***** Dataset *****

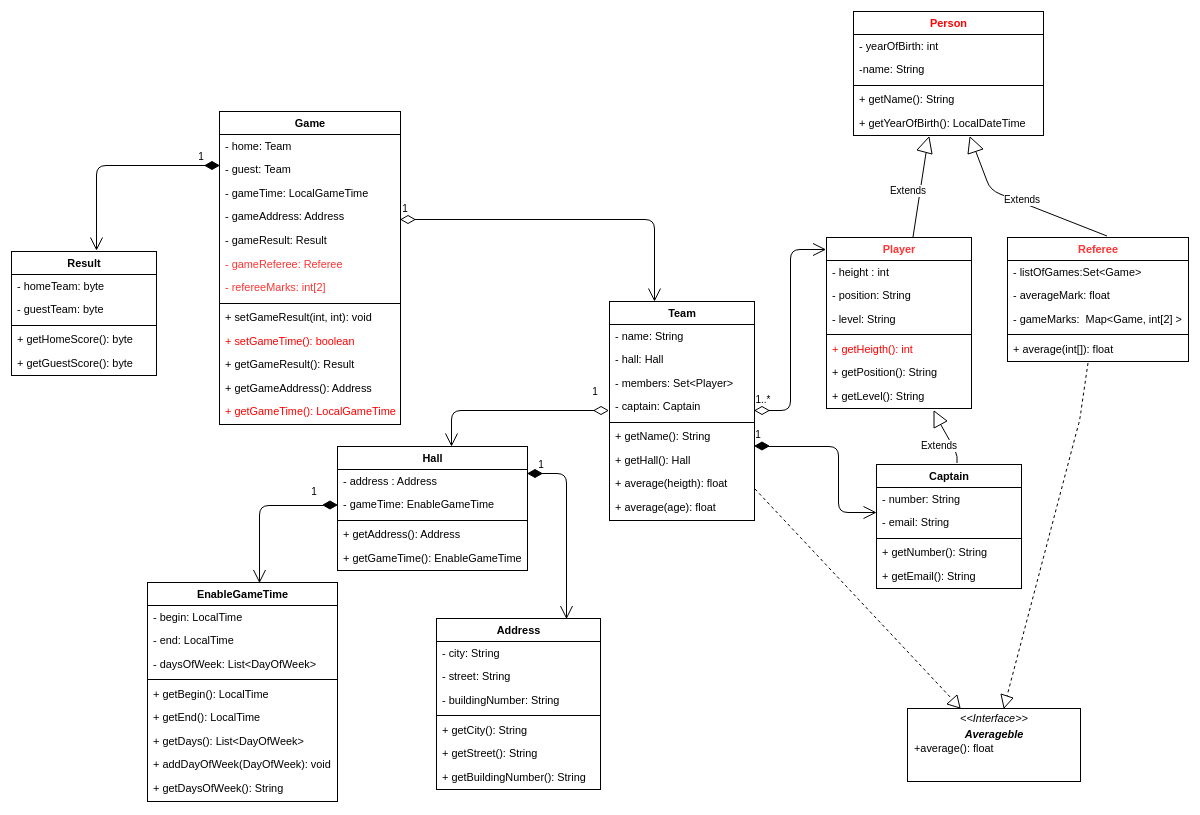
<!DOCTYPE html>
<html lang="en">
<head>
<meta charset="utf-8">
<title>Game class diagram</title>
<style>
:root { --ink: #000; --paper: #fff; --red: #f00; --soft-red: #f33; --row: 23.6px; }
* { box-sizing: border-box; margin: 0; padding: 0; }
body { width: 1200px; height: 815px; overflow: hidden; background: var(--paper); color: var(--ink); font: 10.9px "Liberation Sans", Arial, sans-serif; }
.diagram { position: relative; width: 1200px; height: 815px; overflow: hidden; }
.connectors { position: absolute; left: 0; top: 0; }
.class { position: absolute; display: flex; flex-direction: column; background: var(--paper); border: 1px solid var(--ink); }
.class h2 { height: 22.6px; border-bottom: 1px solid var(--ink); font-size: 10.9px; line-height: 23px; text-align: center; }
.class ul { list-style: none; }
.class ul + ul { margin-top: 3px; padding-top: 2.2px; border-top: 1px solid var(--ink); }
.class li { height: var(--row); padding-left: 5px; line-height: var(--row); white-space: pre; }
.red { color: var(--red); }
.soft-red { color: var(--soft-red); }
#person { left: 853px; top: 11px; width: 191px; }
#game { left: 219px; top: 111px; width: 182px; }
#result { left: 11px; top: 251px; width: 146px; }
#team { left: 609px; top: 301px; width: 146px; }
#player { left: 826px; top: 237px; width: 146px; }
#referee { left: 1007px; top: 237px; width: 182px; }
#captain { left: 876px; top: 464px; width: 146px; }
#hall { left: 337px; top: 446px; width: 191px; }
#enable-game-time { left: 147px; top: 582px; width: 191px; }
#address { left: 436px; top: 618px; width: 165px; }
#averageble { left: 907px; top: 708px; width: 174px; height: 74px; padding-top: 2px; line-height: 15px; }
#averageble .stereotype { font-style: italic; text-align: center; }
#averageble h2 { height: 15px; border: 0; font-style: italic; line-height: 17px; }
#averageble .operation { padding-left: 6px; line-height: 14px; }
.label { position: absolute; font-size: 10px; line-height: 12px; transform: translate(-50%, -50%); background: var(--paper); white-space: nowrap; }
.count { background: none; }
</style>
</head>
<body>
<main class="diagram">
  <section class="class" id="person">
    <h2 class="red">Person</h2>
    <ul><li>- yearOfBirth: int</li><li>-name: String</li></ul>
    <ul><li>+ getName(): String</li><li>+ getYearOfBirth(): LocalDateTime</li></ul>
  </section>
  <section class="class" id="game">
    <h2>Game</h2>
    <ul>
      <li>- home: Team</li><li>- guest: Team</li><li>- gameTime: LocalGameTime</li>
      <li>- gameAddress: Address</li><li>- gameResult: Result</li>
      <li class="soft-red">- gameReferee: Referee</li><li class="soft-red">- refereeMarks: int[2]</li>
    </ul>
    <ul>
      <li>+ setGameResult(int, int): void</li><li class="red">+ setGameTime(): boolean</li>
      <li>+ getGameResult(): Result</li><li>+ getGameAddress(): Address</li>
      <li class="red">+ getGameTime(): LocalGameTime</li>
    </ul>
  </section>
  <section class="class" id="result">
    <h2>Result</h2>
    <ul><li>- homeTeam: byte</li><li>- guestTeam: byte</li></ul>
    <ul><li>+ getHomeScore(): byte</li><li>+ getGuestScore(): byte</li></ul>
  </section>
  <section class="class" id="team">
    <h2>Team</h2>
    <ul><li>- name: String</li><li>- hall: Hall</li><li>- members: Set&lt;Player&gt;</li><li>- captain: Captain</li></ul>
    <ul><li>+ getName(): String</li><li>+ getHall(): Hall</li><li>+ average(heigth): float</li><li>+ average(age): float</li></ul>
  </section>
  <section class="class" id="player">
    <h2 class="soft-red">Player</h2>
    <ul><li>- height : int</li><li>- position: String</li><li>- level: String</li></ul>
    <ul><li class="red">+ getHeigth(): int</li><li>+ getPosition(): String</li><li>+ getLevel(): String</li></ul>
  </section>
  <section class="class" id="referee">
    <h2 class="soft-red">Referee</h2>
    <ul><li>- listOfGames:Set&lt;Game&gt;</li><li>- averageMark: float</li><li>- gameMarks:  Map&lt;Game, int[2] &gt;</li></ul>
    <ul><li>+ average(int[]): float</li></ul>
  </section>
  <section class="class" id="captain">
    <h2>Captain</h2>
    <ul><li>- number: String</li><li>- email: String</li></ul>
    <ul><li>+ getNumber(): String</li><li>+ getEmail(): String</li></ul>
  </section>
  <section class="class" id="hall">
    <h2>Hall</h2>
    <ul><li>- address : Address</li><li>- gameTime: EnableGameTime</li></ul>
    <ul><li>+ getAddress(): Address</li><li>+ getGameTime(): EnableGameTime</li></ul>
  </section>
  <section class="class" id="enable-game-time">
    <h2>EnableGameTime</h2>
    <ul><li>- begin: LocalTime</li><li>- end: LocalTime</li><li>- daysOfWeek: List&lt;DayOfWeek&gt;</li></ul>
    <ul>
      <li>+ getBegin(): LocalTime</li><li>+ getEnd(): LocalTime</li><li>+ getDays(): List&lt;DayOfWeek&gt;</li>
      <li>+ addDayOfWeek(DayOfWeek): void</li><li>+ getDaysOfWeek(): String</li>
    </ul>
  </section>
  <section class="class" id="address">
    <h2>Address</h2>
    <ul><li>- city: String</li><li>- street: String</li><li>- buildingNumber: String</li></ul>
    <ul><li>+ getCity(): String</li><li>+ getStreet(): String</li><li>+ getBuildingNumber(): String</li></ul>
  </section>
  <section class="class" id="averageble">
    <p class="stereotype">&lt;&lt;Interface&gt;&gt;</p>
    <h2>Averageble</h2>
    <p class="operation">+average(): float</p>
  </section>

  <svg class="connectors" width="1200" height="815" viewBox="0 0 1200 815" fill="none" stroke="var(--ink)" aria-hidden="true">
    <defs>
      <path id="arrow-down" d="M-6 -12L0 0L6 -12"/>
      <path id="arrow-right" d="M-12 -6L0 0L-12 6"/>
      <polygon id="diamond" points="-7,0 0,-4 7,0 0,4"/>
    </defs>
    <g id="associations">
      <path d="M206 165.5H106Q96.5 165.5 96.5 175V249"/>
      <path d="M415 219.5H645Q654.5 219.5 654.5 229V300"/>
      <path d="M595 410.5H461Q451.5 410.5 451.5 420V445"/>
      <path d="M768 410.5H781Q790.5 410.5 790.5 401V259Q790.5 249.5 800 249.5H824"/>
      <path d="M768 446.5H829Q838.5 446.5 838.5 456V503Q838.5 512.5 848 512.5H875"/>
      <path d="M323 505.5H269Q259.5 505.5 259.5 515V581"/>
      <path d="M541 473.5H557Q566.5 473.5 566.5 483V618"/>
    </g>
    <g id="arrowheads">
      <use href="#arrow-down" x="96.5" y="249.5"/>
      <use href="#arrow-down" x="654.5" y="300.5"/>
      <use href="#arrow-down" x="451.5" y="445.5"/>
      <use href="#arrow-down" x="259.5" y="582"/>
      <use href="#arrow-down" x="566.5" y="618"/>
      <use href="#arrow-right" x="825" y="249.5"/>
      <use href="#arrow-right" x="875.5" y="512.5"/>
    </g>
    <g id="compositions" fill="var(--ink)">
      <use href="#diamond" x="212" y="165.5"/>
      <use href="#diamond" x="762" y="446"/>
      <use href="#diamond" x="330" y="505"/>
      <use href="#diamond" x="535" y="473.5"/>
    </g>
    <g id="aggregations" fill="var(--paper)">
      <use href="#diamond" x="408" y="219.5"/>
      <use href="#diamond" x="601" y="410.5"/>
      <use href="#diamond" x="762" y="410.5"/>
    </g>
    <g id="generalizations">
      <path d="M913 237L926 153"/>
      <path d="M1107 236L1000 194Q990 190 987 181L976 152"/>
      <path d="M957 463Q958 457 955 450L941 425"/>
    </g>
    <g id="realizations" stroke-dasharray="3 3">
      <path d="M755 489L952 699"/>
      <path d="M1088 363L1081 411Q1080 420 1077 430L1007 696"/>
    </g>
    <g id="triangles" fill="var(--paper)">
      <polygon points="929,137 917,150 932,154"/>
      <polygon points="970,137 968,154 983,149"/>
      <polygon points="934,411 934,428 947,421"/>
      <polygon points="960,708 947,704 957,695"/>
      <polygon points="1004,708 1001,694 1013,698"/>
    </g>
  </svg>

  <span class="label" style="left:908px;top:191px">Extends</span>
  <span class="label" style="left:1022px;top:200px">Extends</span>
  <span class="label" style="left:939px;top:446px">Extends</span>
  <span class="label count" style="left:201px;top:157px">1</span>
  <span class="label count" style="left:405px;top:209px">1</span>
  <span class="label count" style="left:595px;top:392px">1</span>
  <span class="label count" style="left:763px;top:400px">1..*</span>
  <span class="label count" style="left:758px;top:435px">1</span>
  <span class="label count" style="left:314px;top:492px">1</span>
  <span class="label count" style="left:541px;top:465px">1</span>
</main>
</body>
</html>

*****

Task requirements:
Look through the data above and report every line in which "down" appears.

Response box:
      <path id="arrow-down" d="M-6 -12L0 0L6 -12"/>
      <use href="#arrow-down" x="96.5" y="249.5"/>
      <use href="#arrow-down" x="654.5" y="300.5"/>
      <use href="#arrow-down" x="451.5" y="445.5"/>
      <use href="#arrow-down" x="259.5" y="582"/>
      <use href="#arrow-down" x="566.5" y="618"/>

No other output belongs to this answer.